**How to complete this task**. Please state how many lines of the records hold the string "shape", giving nothing but the number.

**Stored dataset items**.
******

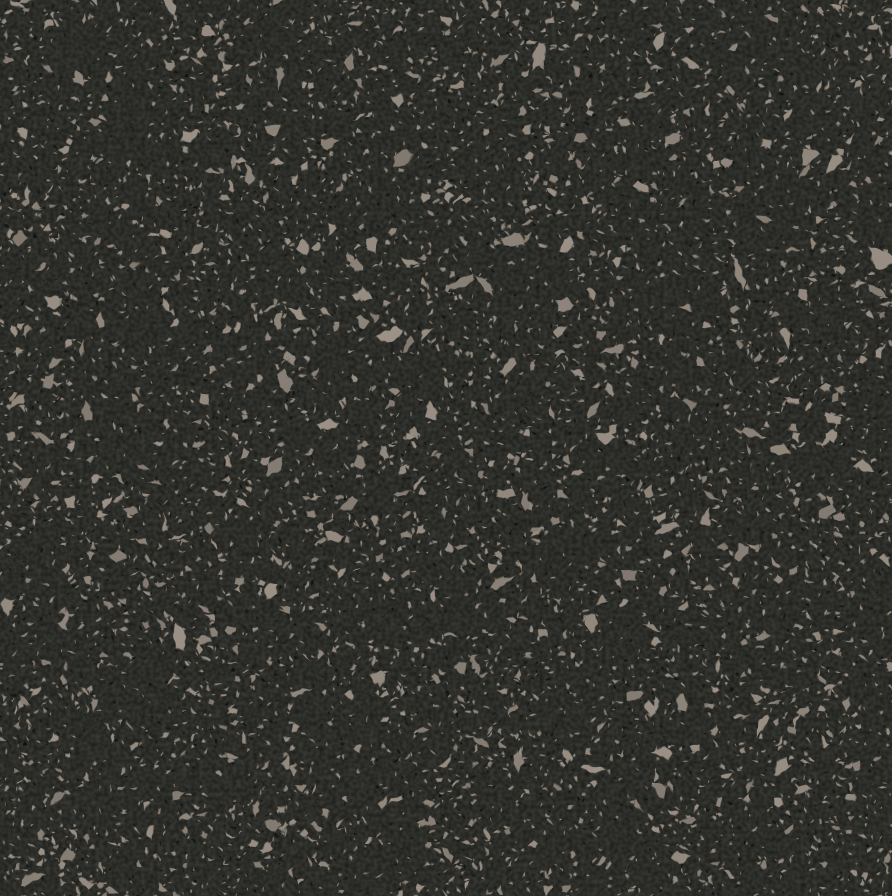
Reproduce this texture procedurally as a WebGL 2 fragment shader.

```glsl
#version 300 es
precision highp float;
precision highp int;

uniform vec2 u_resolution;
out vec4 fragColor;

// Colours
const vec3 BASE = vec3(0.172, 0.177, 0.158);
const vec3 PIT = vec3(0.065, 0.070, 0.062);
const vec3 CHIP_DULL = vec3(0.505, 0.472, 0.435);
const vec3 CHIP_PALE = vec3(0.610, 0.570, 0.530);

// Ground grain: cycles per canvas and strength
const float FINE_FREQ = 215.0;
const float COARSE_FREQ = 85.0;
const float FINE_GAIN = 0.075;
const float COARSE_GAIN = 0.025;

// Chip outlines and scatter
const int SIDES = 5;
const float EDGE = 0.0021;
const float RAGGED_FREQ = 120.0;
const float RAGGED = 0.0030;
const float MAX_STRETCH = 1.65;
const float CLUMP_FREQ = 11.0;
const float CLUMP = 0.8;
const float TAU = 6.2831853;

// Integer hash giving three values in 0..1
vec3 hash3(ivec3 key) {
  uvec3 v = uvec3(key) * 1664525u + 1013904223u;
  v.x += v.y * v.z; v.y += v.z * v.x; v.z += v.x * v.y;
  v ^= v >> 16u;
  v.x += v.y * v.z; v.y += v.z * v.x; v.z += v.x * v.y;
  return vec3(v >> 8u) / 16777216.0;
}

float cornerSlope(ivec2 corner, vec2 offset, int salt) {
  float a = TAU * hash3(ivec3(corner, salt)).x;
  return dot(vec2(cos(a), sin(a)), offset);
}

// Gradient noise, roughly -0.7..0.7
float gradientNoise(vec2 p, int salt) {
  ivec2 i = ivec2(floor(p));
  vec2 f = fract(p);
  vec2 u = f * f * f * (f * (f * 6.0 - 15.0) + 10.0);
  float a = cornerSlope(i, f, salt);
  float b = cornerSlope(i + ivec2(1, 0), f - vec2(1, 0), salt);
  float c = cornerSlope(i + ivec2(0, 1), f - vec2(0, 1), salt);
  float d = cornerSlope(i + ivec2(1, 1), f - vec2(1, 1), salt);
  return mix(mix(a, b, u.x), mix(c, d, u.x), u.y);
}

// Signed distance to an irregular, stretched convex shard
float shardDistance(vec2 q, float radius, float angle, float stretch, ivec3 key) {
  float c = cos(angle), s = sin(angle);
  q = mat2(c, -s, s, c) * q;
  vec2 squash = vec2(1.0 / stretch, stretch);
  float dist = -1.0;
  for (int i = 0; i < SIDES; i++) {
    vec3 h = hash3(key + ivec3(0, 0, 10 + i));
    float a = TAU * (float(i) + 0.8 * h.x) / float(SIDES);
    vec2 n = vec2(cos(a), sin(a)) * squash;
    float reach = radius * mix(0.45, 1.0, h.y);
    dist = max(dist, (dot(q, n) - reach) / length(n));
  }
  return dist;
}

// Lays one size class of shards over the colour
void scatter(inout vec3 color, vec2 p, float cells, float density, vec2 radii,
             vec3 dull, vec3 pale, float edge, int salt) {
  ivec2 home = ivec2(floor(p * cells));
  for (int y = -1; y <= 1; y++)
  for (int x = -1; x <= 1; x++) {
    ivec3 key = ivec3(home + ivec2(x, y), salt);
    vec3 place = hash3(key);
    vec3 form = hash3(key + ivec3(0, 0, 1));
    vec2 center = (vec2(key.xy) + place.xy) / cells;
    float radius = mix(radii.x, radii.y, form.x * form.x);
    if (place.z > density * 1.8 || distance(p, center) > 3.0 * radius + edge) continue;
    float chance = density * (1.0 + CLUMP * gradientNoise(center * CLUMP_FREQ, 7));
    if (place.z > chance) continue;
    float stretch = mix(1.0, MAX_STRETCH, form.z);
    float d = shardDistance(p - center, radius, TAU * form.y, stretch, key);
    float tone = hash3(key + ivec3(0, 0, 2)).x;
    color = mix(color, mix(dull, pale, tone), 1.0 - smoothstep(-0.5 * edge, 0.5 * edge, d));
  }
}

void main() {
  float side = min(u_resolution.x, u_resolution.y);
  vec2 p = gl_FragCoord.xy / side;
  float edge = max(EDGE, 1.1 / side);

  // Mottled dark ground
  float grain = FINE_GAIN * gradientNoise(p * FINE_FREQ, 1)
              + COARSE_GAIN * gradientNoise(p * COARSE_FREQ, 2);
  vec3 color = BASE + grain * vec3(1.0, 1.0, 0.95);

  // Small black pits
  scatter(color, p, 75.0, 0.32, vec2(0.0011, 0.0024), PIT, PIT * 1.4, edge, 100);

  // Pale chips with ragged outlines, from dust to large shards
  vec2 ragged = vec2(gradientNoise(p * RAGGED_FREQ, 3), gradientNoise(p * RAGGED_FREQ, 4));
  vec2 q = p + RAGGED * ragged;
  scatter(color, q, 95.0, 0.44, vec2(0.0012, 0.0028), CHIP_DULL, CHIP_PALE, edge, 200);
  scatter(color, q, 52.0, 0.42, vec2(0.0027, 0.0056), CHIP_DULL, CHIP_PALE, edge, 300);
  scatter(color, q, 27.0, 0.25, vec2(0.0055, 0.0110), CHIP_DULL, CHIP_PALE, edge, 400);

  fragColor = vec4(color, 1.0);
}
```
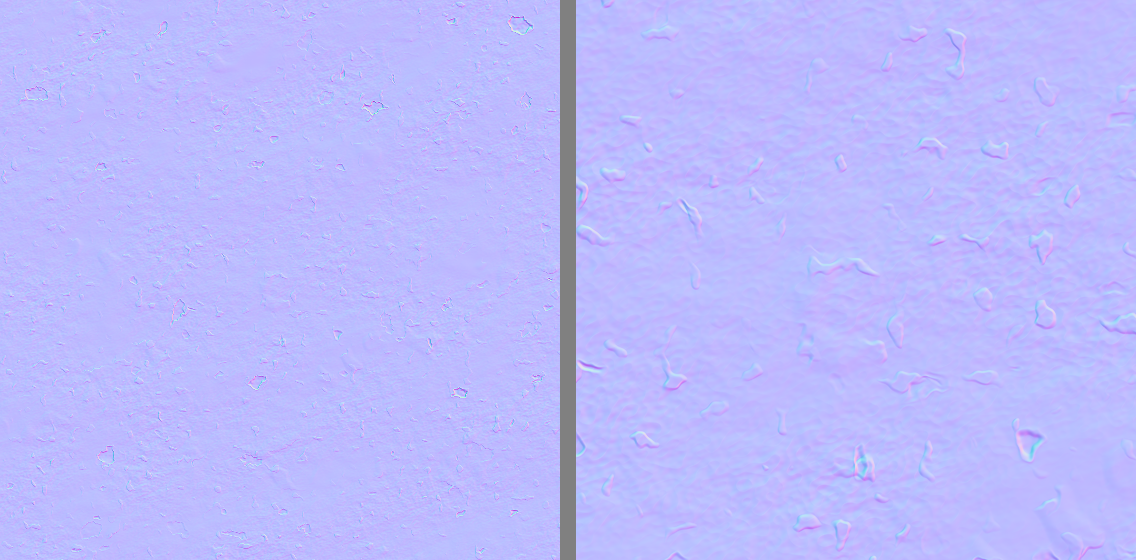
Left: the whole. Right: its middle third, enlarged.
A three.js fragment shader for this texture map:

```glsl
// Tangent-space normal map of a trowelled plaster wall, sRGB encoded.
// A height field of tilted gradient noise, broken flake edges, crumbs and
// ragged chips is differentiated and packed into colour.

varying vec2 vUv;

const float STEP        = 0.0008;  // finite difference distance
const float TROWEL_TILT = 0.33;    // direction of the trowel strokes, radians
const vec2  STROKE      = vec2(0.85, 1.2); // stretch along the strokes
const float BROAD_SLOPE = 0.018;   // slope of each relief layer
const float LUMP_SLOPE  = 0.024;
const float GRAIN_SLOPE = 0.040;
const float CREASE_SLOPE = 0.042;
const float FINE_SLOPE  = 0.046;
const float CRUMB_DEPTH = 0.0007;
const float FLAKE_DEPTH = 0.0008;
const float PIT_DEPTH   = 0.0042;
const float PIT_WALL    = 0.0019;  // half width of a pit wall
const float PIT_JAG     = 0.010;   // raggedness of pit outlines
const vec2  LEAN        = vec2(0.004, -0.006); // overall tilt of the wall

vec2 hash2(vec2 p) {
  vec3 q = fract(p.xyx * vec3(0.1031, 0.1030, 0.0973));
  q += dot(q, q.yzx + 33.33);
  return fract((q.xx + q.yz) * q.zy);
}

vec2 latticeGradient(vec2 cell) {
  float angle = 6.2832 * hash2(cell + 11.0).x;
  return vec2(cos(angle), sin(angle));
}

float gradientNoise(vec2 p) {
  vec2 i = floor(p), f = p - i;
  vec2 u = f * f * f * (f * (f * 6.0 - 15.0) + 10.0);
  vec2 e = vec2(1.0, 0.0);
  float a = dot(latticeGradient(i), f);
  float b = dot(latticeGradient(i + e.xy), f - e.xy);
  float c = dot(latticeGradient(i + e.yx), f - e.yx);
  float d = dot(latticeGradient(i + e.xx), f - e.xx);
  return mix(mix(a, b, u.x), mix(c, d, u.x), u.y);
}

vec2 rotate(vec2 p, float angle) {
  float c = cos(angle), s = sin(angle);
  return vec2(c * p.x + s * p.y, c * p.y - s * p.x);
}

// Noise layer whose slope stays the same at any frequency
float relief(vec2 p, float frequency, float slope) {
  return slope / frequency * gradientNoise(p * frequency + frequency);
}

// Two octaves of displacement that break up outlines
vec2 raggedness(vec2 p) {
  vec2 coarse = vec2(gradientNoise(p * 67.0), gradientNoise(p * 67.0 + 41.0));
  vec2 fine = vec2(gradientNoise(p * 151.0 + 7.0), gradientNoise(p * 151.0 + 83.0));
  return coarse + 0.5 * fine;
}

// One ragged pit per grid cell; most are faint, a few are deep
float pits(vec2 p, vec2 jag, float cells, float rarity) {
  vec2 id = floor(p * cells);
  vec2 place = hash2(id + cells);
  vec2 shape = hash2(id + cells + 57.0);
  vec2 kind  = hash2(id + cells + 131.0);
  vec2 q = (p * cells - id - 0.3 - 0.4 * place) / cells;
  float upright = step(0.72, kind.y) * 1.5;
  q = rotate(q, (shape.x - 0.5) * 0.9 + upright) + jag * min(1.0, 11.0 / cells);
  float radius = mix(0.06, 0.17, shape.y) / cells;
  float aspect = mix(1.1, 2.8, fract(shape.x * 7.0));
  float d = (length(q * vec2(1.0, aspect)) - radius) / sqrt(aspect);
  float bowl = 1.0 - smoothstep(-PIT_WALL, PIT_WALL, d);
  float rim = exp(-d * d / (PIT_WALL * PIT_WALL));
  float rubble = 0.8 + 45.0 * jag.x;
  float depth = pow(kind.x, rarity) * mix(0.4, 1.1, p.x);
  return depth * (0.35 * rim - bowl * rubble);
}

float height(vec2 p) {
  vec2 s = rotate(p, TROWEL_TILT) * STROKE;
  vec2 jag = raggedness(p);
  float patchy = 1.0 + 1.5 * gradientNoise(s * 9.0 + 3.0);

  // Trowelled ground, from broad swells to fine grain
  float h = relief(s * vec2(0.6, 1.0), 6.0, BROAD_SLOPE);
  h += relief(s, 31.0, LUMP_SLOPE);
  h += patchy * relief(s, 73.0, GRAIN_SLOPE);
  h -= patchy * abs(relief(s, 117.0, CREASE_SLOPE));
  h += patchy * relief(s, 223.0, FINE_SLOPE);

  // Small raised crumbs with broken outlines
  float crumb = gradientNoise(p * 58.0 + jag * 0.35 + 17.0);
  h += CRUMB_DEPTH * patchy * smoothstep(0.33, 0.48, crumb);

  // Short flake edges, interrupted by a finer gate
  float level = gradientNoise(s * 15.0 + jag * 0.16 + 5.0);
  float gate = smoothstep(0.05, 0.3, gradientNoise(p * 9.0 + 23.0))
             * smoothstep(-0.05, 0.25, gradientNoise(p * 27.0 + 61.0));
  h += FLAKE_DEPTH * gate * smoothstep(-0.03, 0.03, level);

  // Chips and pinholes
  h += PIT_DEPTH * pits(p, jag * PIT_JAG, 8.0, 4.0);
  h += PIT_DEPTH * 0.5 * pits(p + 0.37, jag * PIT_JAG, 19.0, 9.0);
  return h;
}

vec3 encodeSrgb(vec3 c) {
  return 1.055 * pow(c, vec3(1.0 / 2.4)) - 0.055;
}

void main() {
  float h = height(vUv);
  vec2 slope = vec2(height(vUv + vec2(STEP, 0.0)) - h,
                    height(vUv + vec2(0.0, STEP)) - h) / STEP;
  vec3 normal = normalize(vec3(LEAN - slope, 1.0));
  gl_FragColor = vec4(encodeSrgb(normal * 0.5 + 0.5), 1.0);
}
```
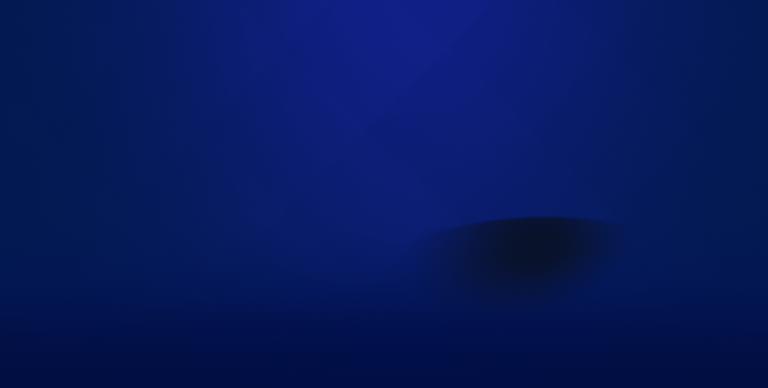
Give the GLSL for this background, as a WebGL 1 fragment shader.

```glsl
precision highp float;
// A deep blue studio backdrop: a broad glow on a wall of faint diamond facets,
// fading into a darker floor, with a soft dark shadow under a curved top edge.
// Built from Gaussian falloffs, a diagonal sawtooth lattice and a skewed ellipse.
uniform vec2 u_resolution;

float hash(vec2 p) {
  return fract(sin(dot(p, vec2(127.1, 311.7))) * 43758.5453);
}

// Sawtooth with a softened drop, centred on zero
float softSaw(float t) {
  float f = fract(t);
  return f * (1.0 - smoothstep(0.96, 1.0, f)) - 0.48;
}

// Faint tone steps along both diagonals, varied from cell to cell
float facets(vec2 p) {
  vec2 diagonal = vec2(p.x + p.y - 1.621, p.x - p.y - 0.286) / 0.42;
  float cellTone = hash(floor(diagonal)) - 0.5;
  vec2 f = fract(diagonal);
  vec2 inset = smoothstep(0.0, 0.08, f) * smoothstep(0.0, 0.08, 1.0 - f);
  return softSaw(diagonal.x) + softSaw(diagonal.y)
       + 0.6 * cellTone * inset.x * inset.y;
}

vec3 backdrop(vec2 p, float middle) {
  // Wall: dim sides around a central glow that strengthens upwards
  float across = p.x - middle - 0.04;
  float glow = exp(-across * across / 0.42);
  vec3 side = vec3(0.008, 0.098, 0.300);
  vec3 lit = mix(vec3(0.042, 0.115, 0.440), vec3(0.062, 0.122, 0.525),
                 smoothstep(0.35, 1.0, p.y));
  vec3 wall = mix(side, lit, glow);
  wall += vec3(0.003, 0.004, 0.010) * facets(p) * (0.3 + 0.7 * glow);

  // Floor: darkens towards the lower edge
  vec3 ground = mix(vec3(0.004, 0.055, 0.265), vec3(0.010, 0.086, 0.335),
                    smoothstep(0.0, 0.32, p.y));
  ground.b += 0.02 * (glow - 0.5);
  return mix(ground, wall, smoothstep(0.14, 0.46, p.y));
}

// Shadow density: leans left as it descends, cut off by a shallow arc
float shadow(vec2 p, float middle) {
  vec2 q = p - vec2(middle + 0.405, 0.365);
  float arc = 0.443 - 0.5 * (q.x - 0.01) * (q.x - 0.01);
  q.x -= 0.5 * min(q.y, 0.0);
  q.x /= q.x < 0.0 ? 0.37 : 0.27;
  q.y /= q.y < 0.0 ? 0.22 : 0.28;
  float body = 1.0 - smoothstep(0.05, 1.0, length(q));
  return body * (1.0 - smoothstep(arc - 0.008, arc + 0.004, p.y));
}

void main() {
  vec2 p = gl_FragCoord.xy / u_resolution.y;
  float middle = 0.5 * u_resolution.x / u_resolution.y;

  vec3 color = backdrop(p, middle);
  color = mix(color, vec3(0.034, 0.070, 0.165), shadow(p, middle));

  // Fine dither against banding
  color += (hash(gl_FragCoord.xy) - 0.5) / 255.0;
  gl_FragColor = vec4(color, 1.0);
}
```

******

**Written reply**. 4